(Extracted data):
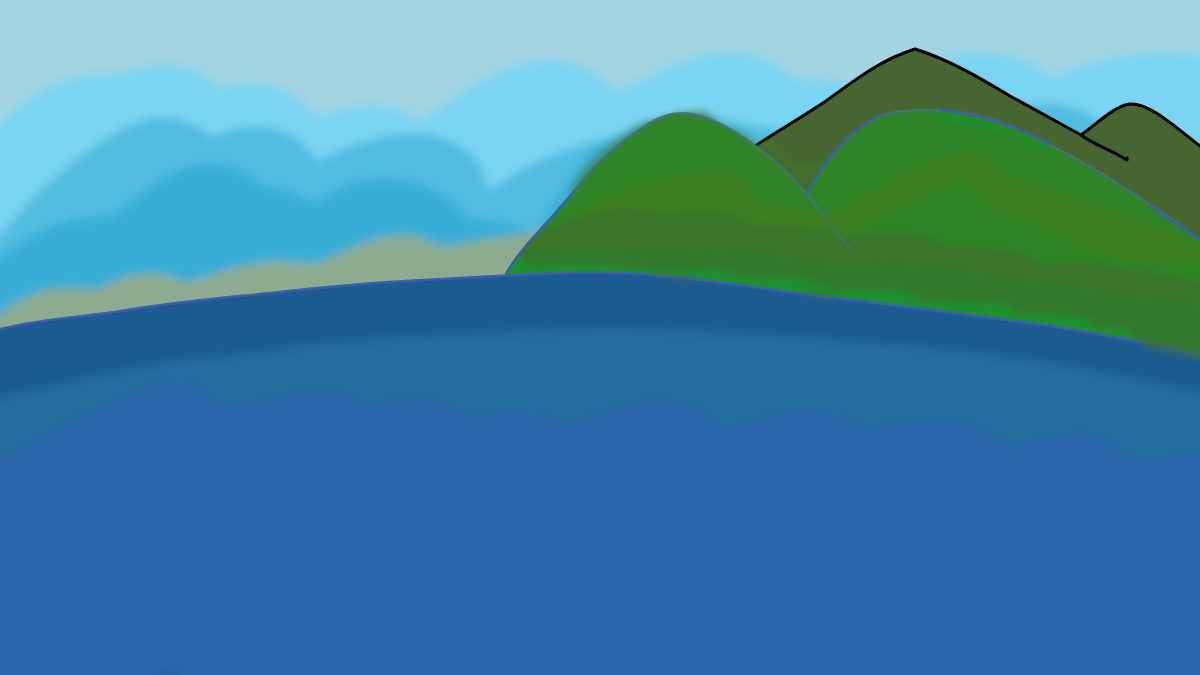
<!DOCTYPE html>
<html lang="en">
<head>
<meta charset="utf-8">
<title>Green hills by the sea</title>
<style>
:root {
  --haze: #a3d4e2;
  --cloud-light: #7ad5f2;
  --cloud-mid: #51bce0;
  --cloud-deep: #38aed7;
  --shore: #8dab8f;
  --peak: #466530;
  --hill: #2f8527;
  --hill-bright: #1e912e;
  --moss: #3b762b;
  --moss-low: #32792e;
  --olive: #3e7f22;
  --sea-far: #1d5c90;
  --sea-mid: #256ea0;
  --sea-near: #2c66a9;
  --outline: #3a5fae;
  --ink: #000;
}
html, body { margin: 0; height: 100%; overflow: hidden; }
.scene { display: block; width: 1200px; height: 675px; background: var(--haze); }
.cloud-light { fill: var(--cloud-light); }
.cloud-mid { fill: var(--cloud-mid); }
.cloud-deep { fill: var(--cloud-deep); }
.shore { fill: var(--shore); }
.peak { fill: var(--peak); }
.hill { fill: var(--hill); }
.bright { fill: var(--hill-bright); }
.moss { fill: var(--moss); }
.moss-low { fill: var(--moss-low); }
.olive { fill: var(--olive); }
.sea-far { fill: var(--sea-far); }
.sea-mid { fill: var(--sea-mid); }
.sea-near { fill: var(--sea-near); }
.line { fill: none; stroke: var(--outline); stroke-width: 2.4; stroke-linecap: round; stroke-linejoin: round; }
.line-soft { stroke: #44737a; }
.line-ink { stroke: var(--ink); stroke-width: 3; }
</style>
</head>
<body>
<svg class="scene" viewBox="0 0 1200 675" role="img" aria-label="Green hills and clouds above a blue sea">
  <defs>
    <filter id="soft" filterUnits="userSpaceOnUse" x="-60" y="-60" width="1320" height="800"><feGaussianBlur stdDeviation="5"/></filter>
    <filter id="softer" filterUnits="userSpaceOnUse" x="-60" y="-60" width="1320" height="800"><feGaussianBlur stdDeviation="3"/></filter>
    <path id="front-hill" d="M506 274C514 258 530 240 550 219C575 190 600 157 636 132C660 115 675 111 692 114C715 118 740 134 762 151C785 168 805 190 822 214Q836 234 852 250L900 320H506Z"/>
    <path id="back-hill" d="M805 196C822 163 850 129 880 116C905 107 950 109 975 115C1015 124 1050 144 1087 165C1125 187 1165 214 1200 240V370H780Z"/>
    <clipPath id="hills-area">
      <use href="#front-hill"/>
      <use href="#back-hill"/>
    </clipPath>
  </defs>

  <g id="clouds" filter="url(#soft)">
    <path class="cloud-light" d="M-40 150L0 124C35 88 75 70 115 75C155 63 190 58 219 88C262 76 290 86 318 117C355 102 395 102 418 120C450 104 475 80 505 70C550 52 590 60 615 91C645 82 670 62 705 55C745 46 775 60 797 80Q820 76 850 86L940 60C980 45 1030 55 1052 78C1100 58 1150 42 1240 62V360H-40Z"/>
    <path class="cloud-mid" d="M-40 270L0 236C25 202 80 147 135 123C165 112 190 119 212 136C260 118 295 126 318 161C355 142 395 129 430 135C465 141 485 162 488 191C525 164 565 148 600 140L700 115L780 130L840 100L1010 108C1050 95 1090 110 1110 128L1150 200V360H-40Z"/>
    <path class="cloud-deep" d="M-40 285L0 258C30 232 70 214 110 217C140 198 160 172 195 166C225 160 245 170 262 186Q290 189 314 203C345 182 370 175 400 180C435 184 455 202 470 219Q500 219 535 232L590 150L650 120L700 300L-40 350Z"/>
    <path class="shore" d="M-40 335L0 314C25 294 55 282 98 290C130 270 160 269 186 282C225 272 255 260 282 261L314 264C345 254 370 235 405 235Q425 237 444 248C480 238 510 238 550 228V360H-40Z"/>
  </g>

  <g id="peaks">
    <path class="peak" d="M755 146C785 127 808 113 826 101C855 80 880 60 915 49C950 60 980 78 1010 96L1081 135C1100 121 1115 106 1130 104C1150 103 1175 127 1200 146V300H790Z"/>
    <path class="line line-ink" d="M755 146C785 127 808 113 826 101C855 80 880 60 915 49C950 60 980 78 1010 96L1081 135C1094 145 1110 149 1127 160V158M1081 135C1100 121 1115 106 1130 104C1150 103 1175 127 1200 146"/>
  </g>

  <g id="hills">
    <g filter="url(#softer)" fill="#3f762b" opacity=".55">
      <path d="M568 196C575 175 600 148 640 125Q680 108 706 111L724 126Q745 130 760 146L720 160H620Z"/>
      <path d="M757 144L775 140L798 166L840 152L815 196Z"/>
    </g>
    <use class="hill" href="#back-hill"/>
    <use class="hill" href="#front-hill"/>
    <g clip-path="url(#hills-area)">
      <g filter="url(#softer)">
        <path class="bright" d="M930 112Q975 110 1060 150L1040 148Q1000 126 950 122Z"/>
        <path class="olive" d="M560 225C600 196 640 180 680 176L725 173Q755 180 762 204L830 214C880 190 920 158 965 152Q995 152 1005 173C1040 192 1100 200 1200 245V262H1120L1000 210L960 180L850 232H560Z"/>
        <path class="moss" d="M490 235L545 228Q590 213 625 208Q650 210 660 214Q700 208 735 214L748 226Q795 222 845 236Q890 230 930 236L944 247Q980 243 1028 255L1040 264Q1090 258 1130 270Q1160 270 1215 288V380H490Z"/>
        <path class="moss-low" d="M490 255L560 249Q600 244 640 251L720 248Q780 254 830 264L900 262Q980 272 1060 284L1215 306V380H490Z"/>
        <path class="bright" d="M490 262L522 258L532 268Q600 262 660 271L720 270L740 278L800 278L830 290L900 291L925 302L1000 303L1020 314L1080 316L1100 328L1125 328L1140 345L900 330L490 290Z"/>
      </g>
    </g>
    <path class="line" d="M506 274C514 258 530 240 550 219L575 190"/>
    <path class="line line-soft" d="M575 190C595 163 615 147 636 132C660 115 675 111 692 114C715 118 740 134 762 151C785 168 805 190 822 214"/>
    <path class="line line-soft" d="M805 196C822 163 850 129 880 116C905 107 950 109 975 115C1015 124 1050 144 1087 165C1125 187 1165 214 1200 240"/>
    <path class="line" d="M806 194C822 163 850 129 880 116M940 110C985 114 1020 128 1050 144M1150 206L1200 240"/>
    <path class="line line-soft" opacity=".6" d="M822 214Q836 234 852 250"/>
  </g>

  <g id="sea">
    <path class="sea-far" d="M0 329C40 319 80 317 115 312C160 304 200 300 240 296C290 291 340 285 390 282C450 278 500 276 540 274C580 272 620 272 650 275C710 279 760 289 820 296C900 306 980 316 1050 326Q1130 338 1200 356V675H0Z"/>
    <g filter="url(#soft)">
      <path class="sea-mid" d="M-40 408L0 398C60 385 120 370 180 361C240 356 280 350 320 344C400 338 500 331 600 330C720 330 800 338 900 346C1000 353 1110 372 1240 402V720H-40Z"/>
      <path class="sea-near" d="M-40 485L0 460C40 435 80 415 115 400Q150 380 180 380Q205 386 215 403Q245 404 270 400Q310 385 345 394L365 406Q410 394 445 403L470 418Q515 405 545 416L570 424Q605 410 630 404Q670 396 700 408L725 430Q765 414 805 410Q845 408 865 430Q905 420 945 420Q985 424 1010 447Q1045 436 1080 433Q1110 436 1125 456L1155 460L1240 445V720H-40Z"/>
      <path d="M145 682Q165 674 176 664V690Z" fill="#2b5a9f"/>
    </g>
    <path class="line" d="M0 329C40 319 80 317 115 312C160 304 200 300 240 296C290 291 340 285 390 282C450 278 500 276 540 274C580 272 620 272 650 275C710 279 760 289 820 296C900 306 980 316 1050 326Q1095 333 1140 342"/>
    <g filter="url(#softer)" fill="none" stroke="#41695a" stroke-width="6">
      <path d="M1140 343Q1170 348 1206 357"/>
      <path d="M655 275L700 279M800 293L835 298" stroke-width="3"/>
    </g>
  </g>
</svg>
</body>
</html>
...
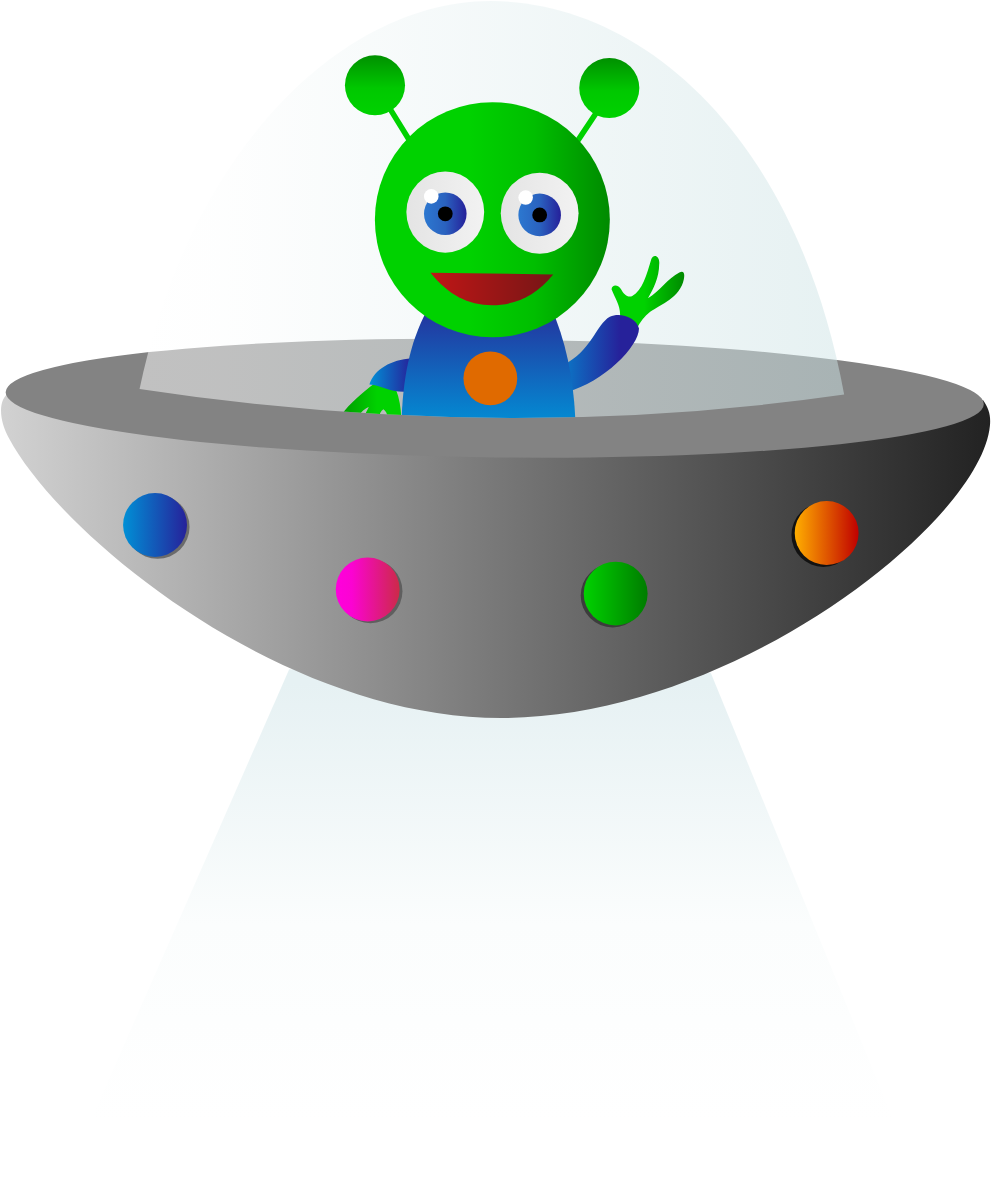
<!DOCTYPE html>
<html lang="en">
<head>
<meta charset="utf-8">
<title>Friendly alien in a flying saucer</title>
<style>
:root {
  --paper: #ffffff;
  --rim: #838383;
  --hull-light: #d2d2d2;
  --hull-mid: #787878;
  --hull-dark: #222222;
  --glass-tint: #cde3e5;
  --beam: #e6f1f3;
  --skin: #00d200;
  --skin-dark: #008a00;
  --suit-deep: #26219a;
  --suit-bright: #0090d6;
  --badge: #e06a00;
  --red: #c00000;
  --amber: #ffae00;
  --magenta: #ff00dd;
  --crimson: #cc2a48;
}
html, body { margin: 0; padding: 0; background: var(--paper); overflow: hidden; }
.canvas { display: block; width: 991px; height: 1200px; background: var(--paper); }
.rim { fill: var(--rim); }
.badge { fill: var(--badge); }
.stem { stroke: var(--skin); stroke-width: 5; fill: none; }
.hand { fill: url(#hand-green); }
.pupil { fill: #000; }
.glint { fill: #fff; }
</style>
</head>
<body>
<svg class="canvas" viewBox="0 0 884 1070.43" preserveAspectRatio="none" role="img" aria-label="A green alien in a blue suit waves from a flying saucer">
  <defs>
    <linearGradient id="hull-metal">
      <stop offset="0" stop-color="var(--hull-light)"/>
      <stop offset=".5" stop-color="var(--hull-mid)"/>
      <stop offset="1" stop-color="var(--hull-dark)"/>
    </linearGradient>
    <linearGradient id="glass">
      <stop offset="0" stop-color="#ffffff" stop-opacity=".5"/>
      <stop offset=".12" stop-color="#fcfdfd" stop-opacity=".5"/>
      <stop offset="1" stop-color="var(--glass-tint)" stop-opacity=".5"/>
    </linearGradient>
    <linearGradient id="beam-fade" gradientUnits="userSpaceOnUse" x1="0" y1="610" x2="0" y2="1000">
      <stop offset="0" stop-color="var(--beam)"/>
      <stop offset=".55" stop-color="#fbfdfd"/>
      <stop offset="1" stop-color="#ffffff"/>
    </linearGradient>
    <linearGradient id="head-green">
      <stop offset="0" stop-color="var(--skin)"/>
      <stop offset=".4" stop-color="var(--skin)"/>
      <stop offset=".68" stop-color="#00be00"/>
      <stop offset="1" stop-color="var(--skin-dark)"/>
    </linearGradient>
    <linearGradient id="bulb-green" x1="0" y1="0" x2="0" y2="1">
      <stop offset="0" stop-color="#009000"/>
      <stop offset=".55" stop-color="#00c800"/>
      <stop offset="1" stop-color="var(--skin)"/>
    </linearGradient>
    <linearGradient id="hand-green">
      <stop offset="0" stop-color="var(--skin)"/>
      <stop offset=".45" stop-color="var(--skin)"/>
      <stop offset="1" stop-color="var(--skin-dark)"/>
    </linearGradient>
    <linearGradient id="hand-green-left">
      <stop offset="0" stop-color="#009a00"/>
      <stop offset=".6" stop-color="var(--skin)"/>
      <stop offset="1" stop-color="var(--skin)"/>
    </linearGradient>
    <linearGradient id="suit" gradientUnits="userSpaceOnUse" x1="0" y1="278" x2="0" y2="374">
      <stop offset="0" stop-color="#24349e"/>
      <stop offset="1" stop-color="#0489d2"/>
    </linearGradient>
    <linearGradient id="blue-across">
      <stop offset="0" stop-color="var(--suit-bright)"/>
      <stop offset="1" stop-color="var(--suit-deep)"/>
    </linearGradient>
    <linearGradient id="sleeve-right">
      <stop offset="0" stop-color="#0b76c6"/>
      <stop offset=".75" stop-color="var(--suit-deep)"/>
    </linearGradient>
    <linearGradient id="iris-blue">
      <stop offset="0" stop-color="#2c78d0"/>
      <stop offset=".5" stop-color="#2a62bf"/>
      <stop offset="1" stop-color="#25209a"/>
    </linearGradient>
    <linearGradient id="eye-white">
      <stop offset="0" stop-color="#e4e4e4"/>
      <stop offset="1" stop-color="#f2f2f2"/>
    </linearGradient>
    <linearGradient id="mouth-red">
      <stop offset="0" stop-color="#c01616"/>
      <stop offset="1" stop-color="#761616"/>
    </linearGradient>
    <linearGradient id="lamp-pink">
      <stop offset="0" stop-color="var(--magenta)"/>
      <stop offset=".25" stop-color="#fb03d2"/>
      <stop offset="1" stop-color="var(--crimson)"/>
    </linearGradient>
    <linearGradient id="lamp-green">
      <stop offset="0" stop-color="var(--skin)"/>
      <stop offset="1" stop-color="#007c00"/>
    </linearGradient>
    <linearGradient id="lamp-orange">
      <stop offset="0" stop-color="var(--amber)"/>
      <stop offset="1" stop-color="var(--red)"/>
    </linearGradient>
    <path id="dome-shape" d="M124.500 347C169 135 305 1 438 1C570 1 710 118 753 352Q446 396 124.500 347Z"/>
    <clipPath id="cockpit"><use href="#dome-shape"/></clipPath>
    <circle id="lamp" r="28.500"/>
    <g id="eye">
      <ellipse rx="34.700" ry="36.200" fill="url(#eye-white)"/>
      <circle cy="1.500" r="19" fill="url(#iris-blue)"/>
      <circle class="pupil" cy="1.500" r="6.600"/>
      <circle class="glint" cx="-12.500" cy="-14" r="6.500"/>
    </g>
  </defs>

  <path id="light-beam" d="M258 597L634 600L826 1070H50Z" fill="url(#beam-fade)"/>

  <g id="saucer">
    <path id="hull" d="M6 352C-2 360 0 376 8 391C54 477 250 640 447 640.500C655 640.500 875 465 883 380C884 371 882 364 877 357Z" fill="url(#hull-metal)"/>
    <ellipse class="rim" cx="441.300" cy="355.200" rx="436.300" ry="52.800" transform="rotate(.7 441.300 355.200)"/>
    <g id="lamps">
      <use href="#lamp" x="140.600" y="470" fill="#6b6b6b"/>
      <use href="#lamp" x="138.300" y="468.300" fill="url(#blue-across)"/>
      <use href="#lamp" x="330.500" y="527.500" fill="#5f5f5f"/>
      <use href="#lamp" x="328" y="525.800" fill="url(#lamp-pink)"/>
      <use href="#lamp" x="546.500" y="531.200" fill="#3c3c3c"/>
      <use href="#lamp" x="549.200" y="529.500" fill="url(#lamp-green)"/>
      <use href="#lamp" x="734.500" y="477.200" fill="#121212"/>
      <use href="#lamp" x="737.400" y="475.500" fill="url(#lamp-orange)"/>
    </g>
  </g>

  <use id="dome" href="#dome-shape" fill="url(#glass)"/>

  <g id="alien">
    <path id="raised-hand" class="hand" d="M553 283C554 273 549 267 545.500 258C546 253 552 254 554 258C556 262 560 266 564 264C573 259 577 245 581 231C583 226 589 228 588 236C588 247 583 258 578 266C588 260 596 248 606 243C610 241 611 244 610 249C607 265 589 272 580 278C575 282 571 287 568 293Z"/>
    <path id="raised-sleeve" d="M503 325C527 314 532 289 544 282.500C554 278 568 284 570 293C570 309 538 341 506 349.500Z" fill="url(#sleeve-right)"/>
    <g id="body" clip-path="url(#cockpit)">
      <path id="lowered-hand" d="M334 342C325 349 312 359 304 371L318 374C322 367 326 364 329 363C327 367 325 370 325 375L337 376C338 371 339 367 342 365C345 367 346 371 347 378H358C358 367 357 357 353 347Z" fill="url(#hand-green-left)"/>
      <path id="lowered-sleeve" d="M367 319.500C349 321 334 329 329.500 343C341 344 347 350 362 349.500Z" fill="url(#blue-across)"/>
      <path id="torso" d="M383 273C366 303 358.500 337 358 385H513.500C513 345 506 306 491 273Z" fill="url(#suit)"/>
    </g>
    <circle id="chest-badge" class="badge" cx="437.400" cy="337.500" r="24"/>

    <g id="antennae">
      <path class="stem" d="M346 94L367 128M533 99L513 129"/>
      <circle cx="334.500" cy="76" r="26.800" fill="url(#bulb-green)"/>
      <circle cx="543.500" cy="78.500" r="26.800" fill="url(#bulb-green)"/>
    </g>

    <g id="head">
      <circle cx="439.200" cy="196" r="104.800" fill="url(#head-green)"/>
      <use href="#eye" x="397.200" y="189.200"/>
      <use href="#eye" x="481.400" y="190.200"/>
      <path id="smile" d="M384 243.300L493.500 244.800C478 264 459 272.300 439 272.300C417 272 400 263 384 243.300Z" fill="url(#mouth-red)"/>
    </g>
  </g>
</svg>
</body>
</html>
...
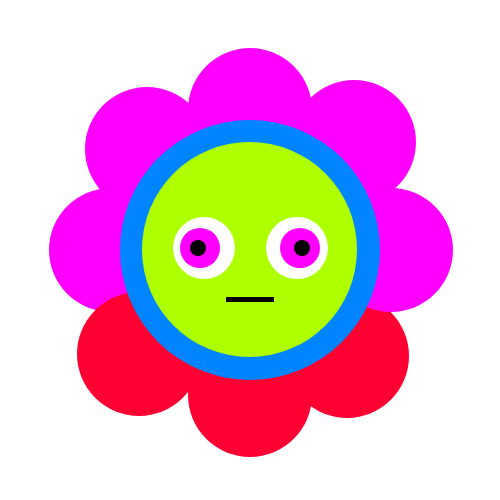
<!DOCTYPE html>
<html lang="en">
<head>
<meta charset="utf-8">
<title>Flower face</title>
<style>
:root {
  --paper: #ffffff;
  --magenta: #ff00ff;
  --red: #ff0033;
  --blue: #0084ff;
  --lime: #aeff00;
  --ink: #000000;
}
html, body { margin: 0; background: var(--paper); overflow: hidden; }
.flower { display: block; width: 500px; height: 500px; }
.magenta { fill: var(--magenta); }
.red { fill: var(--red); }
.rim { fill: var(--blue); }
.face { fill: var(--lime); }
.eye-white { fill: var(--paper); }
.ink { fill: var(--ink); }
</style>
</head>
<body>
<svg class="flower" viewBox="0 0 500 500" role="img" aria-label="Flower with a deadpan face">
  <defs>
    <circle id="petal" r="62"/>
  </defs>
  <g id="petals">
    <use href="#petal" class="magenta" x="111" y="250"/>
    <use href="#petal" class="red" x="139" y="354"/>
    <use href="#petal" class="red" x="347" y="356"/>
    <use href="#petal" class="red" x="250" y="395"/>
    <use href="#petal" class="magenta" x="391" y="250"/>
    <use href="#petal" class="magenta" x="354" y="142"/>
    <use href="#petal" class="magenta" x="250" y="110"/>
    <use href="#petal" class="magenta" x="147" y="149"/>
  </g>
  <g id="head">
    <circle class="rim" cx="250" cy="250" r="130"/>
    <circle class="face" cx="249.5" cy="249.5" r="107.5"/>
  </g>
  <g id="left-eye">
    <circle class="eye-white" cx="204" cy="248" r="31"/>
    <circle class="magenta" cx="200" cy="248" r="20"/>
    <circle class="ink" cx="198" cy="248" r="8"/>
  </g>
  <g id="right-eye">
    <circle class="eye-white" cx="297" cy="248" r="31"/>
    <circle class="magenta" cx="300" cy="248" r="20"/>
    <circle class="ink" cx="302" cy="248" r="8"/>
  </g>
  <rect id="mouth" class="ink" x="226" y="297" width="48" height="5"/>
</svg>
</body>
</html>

(Task to carry out):
Pick out every line of the listing containing the word "margin", and show those lines.

(Task output):
html, body { margin: 0; height: 100%; overflow: hidden; }
html, body { margin: 0; padding: 0; background: var(--paper); overflow: hidden; }
html, body { margin: 0; background: var(--paper); overflow: hidden; }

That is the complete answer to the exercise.